In Canyonlands, we explored the park in jeeps with a guide named Boyd.  That day took a dark turn when one of the jeeps got stuck in the sand, and a flash flood threatened.  The mishaps were part of the fun, and the amazing scenery and the Holiday Inn pools always made for a winning combination.

DEBORAH CROMBIE: Oh, I feel so left out here! We haven't taken a proper vacation in years. Between my trips to England and conferences and book tours, and DEADLINES, we just never seem to find a spot. Besides, Rick doesn't like to leave the dogs, even with a house sitter. We used to take the (late) two dogs with us on dog-friendly car trips, but we haven't done that in ages, either. And the kiddos and grandbaby are right next door, so we don't have to go somewhere to see them.

But we used to do so much with my parents. When I was younger, it was car trips all over the country. Later, my folks owned a house in Guadalajara and we'd spend a week or two a couple of times a year. Then, my parents had a house in Hot Springs, Arkansas for years. We always went for the horse races in the spring, then my dad organized a big golf tournament every Labor Day. It was all their friends and a lot of family, too. That was a big part of my daughter's childhood. 

I miss that, and am making a resolution that next year we will all do something fun.

HALLIE: And from our archives, here's a photo of our beloved Julia and Ross, vacationing in Maine from a few years ago. Waving, Julia!

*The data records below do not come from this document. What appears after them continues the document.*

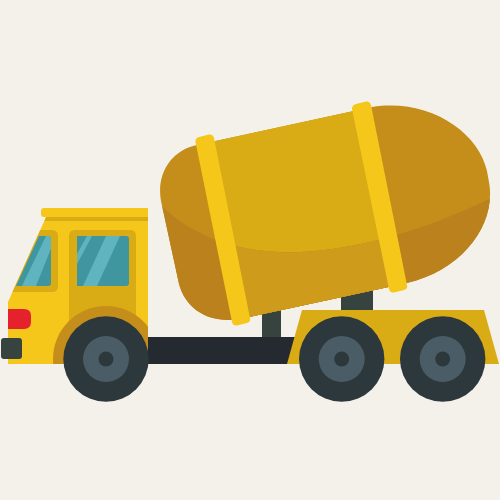
<!DOCTYPE html>
<html lang="en">
<head>
<meta charset="utf-8">
<title>Concrete mixer truck</title>
<style>
:root {
  --paper: #f4f1ea;
  --yellow: #f5c71a;
  --gold: #d9ab14;
  --gold-shade: #cf9b1a;
  --ochre: #c58e1a;
  --ochre-shade: #bb811c;
  --tyre: #2d383c;
  --rim: #4a5d66;
  --post: #36433f;
  --chassis: #252a31;
  --glass: #3f969f;
  --glint: #5fb4bf;
  --lamp: #e6212e;
}
html, body { margin: 0; background: var(--paper); }
body { width: 500px; height: 500px; overflow: hidden; }
svg { display: block; }
.yellow { fill: var(--yellow); }
.gold { fill: var(--gold); }
.gold-shade { fill: var(--gold-shade); }
.ochre { fill: var(--ochre); }
.ochre-shade { fill: var(--ochre-shade); }
.tyre { fill: var(--tyre); }
.rim { fill: var(--rim); }
.post { fill: var(--post); }
.chassis { fill: var(--chassis); }
.glass { fill: var(--glass); }
.glint { fill: var(--glint); }
.lamp { fill: var(--lamp); }
</style>
</head>
<body>
<svg width="500" height="500" viewBox="0 0 500 500" role="img" aria-label="Yellow concrete mixer truck facing left">
  <defs>
    <clipPath id="drum-outline">
      <path id="drum-shape" d="M197 145L372 107C428 98 478 131 487 171L489.500 185C495 226 462 270 407 283L240 319C210 324 186 310 179 284L161 201C156 173 172 150 197 145Z"/>
    </clipPath>
    <clipPath id="drum-middle">
      <polygon points="205,139 363,104 399,288 241,322"/>
    </clipPath>
    <clipPath id="windscreen">
      <path d="M39 236H48Q51 236 51 239V283Q51 286 48 286H16Z"/>
    </clipPath>
    <clipPath id="door-window">
      <path d="M77 236H126Q129 236 129 239V283Q129 286 126 286H77Z"/>
    </clipPath>
    <clipPath id="cab-body">
      <path d="M47 215H148V364H8V302Z"/>
    </clipPath>
    <g id="wheel">
      <circle class="tyre" r="42.700"/>
      <circle class="rim" r="23"/>
      <circle class="tyre" r="7.500"/>
    </g>
  </defs>

  <rect width="500" height="500" fill="var(--paper)"/>

  <g id="frame">
    <rect class="post" x="262" y="300" width="19" height="40"/>
    <rect class="post" x="341" y="280" width="32" height="32"/>
    <rect class="chassis" x="146" y="337" width="160" height="27"/>
  </g>

  <g id="drum">
    <g clip-path="url(#drum-outline)">
      <rect class="ochre" x="150" y="90" width="350" height="240"/>
      <path id="drum-shadow" class="ochre-shade" d="M150 194C190 240 243 254 300 252C366 249 432 227 500 194V340H150Z"/>
      <g clip-path="url(#drum-middle)">
        <rect class="gold" x="190" y="90" width="220" height="240"/>
        <use href="#drum-shadow" style="fill: var(--gold-shade)"/>
        <path class="gold-shade" d="M150 194C190 240 243 254 300 252C366 249 432 227 500 194V340H150Z"/>
      </g>
    </g>
    <path class="yellow" d="M199 137L209 134.500Q213 134 214 138L250 318Q251 322 247 323L237 325.500Q233 326 232 322L195.500 142Q195 138 199 137Z"/>
    <path class="yellow" d="M356 104L366 101.500Q370 101 371 105L407 285Q408 289 404 290L394 292.500Q390 293 389 289L352 109Q352 105 356 104Z"/>
  </g>

  <g id="cab">
    <g clip-path="url(#cab-body)">
      <rect class="yellow" x="8" y="215" width="140" height="149"/>
      <rect class="gold" x="40" y="217" width="108" height="4"/>
      <path class="gold" d="M30 230H52Q58 230 58 236V286Q58 292 52 292H8Z"/>
      <path class="gold" d="M69 236Q69 230 75 230H130Q136 230 136 236V330H69Z"/>
      <circle class="ochre" cx="106" cy="359" r="53"/>
    </g>
    <path class="yellow" d="M44 208H148V217H44Q41 217 41 214V211Q41 208 44 208Z"/>
    <g clip-path="url(#windscreen)">
      <rect class="glass" x="14" y="236" width="40" height="50"/>
      <polygon class="glint" points="46,236 56,236 36,286 22,286"/>
    </g>
    <g clip-path="url(#door-window)">
      <rect class="glass" x="77" y="236" width="52" height="50"/>
      <polygon class="glint" points="87,236 92,236 77,264 77,254"/>
      <polygon class="glint" points="106,236 120,236 97,286 83,286"/>
    </g>
    <path class="lamp" d="M8 309H24Q31 309 31 316V322Q31 329 24 329H8Z"/>
    <rect class="post" x="1" y="338" width="21" height="21" rx="3"/>
  </g>

  <polygon id="rear-fender" class="gold" points="302,310 484,310 499,364 287,364"/>

  <g id="wheels">
    <use href="#wheel" x="106" y="359"/>
    <use href="#wheel" x="341.700" y="359"/>
    <use href="#wheel" x="442.700" y="359"/>
  </g>
</svg>
</body>
</html>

And we're dying to hear about your family vacations... please share, where do you love to go with the dear ones you consider your "family."

AND our thoughts and prayers are with our friends in the Houston area. Stay safe, stay dry if you can. Wishing we could swoop in and scoop you up ...